■ How to complete this task:
Each entry must be returned exactly. None may be omitted.

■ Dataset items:
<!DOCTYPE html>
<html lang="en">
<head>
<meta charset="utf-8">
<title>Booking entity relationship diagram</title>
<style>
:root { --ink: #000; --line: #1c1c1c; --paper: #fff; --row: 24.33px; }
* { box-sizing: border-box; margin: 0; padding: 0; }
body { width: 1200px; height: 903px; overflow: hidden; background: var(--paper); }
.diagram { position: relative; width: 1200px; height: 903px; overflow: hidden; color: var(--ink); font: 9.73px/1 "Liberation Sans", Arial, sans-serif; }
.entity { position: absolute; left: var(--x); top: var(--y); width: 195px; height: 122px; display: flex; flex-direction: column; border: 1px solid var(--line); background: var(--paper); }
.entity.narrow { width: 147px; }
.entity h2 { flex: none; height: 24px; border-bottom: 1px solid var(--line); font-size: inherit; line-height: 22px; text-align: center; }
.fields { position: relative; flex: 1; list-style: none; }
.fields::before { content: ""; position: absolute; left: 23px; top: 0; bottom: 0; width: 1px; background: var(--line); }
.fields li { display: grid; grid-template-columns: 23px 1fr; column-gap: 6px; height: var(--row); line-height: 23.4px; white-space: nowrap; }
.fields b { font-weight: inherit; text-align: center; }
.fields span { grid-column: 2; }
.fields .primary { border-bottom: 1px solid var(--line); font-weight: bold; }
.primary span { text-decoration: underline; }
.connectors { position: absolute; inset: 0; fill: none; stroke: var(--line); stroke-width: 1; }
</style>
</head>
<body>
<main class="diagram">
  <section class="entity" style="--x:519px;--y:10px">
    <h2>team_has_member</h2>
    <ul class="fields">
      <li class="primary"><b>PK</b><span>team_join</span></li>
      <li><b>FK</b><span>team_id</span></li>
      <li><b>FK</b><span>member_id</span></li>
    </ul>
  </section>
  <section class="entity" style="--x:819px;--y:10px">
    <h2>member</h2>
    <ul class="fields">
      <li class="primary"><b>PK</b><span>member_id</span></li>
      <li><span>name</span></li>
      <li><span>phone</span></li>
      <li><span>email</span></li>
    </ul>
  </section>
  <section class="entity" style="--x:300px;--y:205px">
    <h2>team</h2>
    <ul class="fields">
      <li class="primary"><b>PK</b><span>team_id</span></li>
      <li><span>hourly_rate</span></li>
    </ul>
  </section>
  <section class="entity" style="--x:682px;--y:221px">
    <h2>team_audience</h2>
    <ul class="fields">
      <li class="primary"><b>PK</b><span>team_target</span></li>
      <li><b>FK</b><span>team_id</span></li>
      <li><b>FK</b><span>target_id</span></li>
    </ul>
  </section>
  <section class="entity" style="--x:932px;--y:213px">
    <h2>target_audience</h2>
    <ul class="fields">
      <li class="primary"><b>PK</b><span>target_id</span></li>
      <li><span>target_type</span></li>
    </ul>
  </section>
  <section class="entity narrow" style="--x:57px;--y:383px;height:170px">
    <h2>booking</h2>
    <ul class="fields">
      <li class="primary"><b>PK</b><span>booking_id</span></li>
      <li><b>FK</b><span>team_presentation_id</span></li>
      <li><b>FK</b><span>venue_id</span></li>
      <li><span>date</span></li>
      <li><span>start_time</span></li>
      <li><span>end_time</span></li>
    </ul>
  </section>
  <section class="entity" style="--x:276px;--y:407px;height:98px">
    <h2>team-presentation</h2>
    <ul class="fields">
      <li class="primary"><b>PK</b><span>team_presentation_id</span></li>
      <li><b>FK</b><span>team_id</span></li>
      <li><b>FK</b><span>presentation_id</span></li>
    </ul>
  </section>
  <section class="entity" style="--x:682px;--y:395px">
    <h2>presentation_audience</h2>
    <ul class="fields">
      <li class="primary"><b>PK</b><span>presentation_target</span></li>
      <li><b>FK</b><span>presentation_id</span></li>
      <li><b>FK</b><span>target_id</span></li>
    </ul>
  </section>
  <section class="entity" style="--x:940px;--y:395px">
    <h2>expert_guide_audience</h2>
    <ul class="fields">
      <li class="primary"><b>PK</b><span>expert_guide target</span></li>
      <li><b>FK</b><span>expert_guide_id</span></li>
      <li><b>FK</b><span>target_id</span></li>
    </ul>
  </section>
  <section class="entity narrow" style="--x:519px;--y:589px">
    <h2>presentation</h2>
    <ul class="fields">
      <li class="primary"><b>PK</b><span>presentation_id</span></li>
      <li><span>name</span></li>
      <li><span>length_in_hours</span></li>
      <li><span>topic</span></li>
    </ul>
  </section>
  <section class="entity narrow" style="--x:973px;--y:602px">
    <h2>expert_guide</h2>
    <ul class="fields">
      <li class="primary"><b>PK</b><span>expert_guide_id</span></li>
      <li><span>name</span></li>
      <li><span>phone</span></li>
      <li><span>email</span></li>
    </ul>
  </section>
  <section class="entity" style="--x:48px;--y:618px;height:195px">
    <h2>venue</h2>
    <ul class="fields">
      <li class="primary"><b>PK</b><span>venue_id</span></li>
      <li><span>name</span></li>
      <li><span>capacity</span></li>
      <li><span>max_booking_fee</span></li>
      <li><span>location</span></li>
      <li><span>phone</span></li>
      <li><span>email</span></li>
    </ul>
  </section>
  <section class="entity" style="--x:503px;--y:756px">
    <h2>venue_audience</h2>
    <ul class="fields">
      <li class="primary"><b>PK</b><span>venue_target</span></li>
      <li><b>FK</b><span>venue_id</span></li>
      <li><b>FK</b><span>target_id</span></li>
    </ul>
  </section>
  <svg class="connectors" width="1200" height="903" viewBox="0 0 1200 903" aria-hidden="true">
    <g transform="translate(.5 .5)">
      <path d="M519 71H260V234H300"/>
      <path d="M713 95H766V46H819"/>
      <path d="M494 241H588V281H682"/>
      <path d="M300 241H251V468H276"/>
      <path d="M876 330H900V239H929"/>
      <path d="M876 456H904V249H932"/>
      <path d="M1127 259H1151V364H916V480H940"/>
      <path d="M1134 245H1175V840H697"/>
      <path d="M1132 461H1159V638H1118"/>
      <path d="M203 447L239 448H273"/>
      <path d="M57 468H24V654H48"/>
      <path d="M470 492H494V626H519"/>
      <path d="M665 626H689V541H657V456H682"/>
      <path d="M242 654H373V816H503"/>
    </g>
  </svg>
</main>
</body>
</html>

■ Response:
<!DOCTYPE html>
<html lang="en">
<head>
<meta charset="utf-8">
<title>Booking entity relationship diagram</title>
<style>
:root { --ink: #000; --line: #1c1c1c; --paper: #fff; --row: 24.33px; }
* { box-sizing: border-box; margin: 0; padding: 0; }
body { width: 1200px; height: 903px; overflow: hidden; background: var(--paper); }
.diagram { position: relative; width: 1200px; height: 903px; overflow: hidden; color: var(--ink); font: 9.73px/1 "Liberation Sans", Arial, sans-serif; }
.entity { position: absolute; left: var(--x); top: var(--y); width: 195px; height: 122px; display: flex; flex-direction: column; border: 1px solid var(--line); background: var(--paper); }
.entity.narrow { width: 147px; }
.entity h2 { flex: none; height: 24px; border-bottom: 1px solid var(--line); font-size: inherit; line-height: 22px; text-align: center; }
.fields { position: relative; flex: 1; list-style: none; }
.fields::before { content: ""; position: absolute; left: 23px; top: 0; bottom: 0; width: 1px; background: var(--line); }
.fields li { display: grid; grid-template-columns: 23px 1fr; column-gap: 6px; height: var(--row); line-height: 23.4px; white-space: nowrap; }
.fields b { font-weight: inherit; text-align: center; }
.fields span { grid-column: 2; }
.fields .primary { border-bottom: 1px solid var(--line); font-weight: bold; }
.primary span { text-decoration: underline; }
.connectors { position: absolute; inset: 0; fill: none; stroke: var(--line); stroke-width: 1; }
</style>
</head>
<body>
<main class="diagram">
  <section class="entity" style="--x:519px;--y:10px">
    <h2>team_has_member</h2>
    <ul class="fields">
      <li class="primary"><b>PK</b><span>team_join</span></li>
      <li><b>FK</b><span>team_id</span></li>
      <li><b>FK</b><span>member_id</span></li>
    </ul>
  </section>
  <section class="entity" style="--x:819px;--y:10px">
    <h2>member</h2>
    <ul class="fields">
      <li class="primary"><b>PK</b><span>member_id</span></li>
      <li><span>name</span></li>
      <li><span>phone</span></li>
      <li><span>email</span></li>
    </ul>
  </section>
  <section class="entity" style="--x:300px;--y:205px">
    <h2>team</h2>
    <ul class="fields">
      <li class="primary"><b>PK</b><span>team_id</span></li>
      <li><span>hourly_rate</span></li>
    </ul>
  </section>
  <section class="entity" style="--x:682px;--y:221px">
    <h2>team_audience</h2>
    <ul class="fields">
      <li class="primary"><b>PK</b><span>team_target</span></li>
      <li><b>FK</b><span>team_id</span></li>
      <li><b>FK</b><span>target_id</span></li>
    </ul>
  </section>
  <section class="entity" style="--x:932px;--y:213px">
    <h2>target_audience</h2>
    <ul class="fields">
      <li class="primary"><b>PK</b><span>target_id</span></li>
      <li><span>target_type</span></li>
    </ul>
  </section>
  <section class="entity narrow" style="--x:57px;--y:383px;height:170px">
    <h2>booking</h2>
    <ul class="fields">
      <li class="primary"><b>PK</b><span>booking_id</span></li>
      <li><b>FK</b><span>team_presentation_id</span></li>
      <li><b>FK</b><span>venue_id</span></li>
      <li><span>date</span></li>
      <li><span>start_time</span></li>
      <li><span>end_time</span></li>
    </ul>
  </section>
  <section class="entity" style="--x:276px;--y:407px;height:98px">
    <h2>team-presentation</h2>
    <ul class="fields">
      <li class="primary"><b>PK</b><span>team_presentation_id</span></li>
      <li><b>FK</b><span>team_id</span></li>
      <li><b>FK</b><span>presentation_id</span></li>
    </ul>
  </section>
  <section class="entity" style="--x:682px;--y:395px">
    <h2>presentation_audience</h2>
    <ul class="fields">
      <li class="primary"><b>PK</b><span>presentation_target</span></li>
      <li><b>FK</b><span>presentation_id</span></li>
      <li><b>FK</b><span>target_id</span></li>
    </ul>
  </section>
  <section class="entity" style="--x:940px;--y:395px">
    <h2>expert_guide_audience</h2>
    <ul class="fields">
      <li class="primary"><b>PK</b><span>expert_guide target</span></li>
      <li><b>FK</b><span>expert_guide_id</span></li>
      <li><b>FK</b><span>target_id</span></li>
    </ul>
  </section>
  <section class="entity narrow" style="--x:519px;--y:589px">
    <h2>presentation</h2>
    <ul class="fields">
      <li class="primary"><b>PK</b><span>presentation_id</span></li>
      <li><span>name</span></li>
      <li><span>length_in_hours</span></li>
      <li><span>topic</span></li>
    </ul>
  </section>
  <section class="entity narrow" style="--x:973px;--y:602px">
    <h2>expert_guide</h2>
    <ul class="fields">
      <li class="primary"><b>PK</b><span>expert_guide_id</span></li>
      <li><span>name</span></li>
      <li><span>phone</span></li>
      <li><span>email</span></li>
    </ul>
  </section>
  <section class="entity" style="--x:48px;--y:618px;height:195px">
    <h2>venue</h2>
    <ul class="fields">
      <li class="primary"><b>PK</b><span>venue_id</span></li>
      <li><span>name</span></li>
      <li><span>capacity</span></li>
      <li><span>max_booking_fee</span></li>
      <li><span>location</span></li>
      <li><span>phone</span></li>
      <li><span>email</span></li>
    </ul>
  </section>
  <section class="entity" style="--x:503px;--y:756px">
    <h2>venue_audience</h2>
    <ul class="fields">
      <li class="primary"><b>PK</b><span>venue_target</span></li>
      <li><b>FK</b><span>venue_id</span></li>
      <li><b>FK</b><span>target_id</span></li>
    </ul>
  </section>
  <svg class="connectors" width="1200" height="903" viewBox="0 0 1200 903" aria-hidden="true">
    <g transform="translate(.5 .5)">
      <path d="M519 71H260V234H300"/>
      <path d="M713 95H766V46H819"/>
      <path d="M494 241H588V281H682"/>
      <path d="M300 241H251V468H276"/>
      <path d="M876 330H900V239H929"/>
      <path d="M876 456H904V249H932"/>
      <path d="M1127 259H1151V364H916V480H940"/>
      <path d="M1134 245H1175V840H697"/>
      <path d="M1132 461H1159V638H1118"/>
      <path d="M203 447L239 448H273"/>
      <path d="M57 468H24V654H48"/>
      <path d="M470 492H494V626H519"/>
      <path d="M665 626H689V541H657V456H682"/>
      <path d="M242 654H373V816H503"/>
    </g>
  </svg>
</main>
</body>
</html>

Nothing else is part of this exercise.